• JIJI, Staff Report


A Nagasaki 13-year-old who is the granddaughter of an atomic bomb survivor will present a flame kept alight from the World War II bombing of Hiroshima to Pope Francis during a general audience on Wednesday.

The “flame of peace,” as it is called, is maintained at a monument in the city of Yame, Fukuoka Prefecture. The fire is said to have been brought from Hiroshima in September 1945 after the city was flattened by the U.S. atomic bombing a month earlier on Aug. 6 in the closing days of the war.

The student, Yusa Okada, in her first year of junior high school, is part a group organized by Earth Caravan, a Kyoto-based nonprofit. The participants on the trip will pray for world peace during the papal audience.

She will be joined by Chiyumi Shinkai, 55, whose parent was a hibakusha, and Setsuko Thurlow, 87, who survived the Hiroshima bombing and campaigns for the elimination of nuclear arms in cooperation with the International Campaign to Abolish Nuclear Weapons (ICAN). Others in the group include an aboriginal Canadian girl, a Palestinian girl and two others.

Three days after the tragedy of Hiroshima, the city of Nagasaki was also devastated by a U.S. atomic bomb.

The general audience with the pope, held every Wednesday at St. Peter’s Square, is attended by people from around the world.

The Vatican has promised that at least one of the participants from Japan will be allowed to get a front-row seat at the event so that the person can have a chance to meet face-to-face with Pope Francis. The participants aim to show the flame of peace to the pope and explain its history to him.

“I hope for a world without war. I’m planning to convey my wish for the elimination of nuclear weapons to Pope Francis and tell him that I want to start by doing what I can,” Okada said.

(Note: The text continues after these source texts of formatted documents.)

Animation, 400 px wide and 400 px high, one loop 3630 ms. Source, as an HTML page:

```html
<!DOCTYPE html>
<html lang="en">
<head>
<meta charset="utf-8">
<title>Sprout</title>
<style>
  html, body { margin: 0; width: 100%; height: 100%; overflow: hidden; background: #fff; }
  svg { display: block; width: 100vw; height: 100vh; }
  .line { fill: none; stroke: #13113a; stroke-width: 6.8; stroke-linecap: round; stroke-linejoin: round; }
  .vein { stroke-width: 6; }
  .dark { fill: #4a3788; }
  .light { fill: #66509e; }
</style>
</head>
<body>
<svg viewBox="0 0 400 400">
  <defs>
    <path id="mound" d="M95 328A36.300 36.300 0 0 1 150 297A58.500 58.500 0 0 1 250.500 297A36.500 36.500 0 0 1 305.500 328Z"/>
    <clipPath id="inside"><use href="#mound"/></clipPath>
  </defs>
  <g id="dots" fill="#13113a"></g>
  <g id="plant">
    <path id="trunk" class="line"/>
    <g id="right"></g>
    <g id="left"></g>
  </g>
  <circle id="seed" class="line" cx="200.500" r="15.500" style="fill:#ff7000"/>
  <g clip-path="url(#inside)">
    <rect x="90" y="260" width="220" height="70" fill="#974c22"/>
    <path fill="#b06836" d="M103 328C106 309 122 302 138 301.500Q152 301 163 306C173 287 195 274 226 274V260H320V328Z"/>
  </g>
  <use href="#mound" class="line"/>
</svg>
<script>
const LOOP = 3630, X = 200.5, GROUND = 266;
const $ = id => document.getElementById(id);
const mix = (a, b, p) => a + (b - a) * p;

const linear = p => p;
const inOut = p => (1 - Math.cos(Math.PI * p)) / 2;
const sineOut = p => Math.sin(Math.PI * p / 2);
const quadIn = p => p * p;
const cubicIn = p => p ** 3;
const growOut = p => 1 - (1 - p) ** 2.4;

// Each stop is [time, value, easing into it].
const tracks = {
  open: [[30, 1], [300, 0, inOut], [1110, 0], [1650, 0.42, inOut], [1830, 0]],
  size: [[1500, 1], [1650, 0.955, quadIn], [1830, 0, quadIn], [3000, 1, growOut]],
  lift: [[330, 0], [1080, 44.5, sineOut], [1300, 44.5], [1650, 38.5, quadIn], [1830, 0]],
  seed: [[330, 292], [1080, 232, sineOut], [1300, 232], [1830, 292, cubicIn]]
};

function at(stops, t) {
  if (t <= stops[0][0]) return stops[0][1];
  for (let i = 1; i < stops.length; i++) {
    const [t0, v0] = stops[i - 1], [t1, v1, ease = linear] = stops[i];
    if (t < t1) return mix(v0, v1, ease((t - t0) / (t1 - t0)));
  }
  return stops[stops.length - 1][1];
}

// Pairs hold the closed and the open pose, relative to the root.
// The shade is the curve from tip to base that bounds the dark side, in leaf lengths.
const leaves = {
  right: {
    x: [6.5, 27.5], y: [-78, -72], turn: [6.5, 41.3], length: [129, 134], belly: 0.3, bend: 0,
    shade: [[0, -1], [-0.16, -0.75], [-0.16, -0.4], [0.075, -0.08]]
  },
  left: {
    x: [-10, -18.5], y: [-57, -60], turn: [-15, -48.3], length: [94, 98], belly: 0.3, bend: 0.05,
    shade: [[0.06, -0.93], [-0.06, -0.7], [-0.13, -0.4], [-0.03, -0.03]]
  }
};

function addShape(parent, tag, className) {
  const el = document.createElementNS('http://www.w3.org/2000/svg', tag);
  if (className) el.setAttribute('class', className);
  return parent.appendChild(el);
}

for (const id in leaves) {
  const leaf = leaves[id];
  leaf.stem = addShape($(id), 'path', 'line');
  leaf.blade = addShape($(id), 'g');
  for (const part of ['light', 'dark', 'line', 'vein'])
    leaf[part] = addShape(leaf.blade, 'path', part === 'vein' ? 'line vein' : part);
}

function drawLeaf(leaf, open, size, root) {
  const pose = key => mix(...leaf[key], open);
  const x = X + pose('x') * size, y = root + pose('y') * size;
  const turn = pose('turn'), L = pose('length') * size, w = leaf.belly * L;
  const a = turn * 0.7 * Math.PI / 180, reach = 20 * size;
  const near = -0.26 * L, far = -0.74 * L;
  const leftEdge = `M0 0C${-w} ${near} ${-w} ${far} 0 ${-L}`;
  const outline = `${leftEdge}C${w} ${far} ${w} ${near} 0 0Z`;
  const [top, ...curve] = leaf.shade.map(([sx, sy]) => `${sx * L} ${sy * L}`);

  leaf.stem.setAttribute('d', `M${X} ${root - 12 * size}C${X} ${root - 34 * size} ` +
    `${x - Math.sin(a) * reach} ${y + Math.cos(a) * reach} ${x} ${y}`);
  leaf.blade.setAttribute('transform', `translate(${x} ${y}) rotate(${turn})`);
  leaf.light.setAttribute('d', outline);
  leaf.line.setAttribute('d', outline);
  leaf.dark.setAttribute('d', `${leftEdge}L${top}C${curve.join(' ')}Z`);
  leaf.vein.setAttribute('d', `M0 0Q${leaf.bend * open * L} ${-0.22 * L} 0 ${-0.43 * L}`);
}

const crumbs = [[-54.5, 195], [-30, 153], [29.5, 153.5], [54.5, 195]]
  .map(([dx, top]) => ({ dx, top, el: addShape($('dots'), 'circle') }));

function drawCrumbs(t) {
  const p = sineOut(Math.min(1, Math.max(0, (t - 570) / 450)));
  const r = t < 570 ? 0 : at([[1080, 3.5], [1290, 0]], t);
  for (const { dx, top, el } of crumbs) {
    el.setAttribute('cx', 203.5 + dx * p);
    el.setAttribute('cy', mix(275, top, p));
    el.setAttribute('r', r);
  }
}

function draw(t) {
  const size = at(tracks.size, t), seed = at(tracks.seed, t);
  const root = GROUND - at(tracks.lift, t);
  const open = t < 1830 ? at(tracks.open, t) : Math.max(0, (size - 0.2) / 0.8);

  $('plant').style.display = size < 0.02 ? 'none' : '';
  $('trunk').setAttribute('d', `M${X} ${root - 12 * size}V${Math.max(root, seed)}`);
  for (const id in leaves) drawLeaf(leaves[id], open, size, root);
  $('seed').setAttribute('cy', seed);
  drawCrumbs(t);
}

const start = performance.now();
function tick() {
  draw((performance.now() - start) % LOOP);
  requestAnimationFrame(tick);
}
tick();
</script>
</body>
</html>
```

“I expect that by showing the flame to Pope Francis, we can convey the wishes of those who died praying for peace to the world,” Shinkai said.

Ryokyu Endo, who heads Earth Caravan, asked the archbishop of the Catholic Archdiocese of Nagasaki and others to help get a front-row seat for a Japanese participant after learning that Pope Francis has ordered a picture of a boy standing by a crematorium in Nagasaki after the Aug. 9, 1945, atomic bombing of the city to be made into cards for distribution.

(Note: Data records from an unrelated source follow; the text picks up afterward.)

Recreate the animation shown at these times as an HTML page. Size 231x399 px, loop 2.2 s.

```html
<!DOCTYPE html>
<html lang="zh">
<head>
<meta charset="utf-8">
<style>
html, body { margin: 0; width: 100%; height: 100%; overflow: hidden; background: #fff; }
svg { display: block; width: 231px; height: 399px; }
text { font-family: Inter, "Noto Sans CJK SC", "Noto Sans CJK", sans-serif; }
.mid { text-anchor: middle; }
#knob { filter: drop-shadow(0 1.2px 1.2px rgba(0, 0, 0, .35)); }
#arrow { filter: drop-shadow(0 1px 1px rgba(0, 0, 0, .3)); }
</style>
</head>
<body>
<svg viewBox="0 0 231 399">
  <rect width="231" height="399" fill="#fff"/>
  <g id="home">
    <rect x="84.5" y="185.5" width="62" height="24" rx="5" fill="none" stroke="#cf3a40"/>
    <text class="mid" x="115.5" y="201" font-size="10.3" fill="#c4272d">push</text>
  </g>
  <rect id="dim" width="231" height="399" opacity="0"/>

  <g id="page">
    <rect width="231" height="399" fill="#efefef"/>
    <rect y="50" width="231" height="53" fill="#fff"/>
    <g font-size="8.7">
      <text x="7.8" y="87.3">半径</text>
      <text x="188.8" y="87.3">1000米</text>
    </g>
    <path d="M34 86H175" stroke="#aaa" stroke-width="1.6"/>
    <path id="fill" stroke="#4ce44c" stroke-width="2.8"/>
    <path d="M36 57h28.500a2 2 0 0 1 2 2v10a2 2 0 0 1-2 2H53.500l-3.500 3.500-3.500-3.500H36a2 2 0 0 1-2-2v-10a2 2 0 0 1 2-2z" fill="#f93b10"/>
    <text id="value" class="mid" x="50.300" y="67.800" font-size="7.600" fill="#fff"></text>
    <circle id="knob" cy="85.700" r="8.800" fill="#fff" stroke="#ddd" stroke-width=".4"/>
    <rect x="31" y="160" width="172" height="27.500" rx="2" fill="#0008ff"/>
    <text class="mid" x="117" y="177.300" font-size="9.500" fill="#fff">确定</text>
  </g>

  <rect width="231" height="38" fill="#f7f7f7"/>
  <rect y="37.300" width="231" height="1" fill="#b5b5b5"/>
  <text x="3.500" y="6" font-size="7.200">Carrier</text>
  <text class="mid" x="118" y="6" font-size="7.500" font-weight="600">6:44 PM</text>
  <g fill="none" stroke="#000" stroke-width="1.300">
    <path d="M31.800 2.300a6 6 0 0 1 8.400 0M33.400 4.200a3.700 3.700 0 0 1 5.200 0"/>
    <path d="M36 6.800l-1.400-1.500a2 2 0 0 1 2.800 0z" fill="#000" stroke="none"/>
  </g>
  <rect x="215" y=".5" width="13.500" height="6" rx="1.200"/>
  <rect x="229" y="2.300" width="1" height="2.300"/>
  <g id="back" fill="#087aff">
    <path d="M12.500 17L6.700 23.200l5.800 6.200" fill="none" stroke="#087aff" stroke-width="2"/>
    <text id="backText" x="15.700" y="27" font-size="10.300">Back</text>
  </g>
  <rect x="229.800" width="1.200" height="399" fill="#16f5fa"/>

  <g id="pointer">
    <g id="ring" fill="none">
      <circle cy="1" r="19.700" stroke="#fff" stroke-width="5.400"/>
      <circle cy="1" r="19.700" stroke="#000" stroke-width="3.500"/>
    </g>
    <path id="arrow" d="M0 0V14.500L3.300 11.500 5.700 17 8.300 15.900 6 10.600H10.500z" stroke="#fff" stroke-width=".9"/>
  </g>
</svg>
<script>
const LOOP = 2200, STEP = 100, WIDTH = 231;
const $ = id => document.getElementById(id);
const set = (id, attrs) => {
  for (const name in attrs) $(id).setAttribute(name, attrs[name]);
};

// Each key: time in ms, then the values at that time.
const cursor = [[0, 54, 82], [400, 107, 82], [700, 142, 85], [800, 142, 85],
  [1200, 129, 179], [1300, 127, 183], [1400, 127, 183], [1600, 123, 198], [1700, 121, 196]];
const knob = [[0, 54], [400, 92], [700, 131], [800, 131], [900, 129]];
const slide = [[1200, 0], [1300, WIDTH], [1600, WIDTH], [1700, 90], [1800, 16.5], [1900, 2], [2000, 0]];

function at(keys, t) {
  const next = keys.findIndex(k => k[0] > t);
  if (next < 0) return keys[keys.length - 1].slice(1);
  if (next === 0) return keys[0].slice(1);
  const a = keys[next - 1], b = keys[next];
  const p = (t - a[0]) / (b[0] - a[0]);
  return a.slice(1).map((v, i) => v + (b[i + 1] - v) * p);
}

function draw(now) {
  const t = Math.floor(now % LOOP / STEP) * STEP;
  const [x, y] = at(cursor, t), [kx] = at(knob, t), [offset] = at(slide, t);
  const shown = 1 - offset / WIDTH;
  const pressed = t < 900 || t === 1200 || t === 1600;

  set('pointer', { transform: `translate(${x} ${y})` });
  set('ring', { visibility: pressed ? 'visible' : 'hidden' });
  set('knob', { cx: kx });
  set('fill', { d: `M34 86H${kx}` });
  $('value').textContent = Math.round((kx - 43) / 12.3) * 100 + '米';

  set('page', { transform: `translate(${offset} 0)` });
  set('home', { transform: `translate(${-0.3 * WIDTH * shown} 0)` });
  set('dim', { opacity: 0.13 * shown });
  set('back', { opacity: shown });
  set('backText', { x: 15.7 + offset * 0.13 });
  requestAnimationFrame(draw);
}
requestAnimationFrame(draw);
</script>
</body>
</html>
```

Endo, the chief priest of a Buddhist temple, said he hopes that the flame of peace will be delivered to Pope Francis as a symbol of the efforts to make sure that the devastation of Hiroshima and Nagasaki will never be repeated. The pope often advocates for the abolition of nuclear weapons.

The participants will ask the pope to blow the flame out in a symbolic gesture representing the eradication of weapons of mass destruction, Endo said, according to the daily Mainichi Shimbun.

“It’s a fire that should never have been in this world and I was hoping (Pope Francis) will blow it out as a symbol to do away with nuclear arms,” Endo was quoted as saying in the daily.

Satoshi Suzuki, a 48-year-old corporate employee who plans to record video of the Japanese party’s participation in the general audience, said, “I want people around the world to watch a 13-year-old girl visit Vatican City and to take action for peace.”

Pope Francis plans to make his first trip to Japan in November. He is expected to visit Nagasaki and Hiroshima during his stay.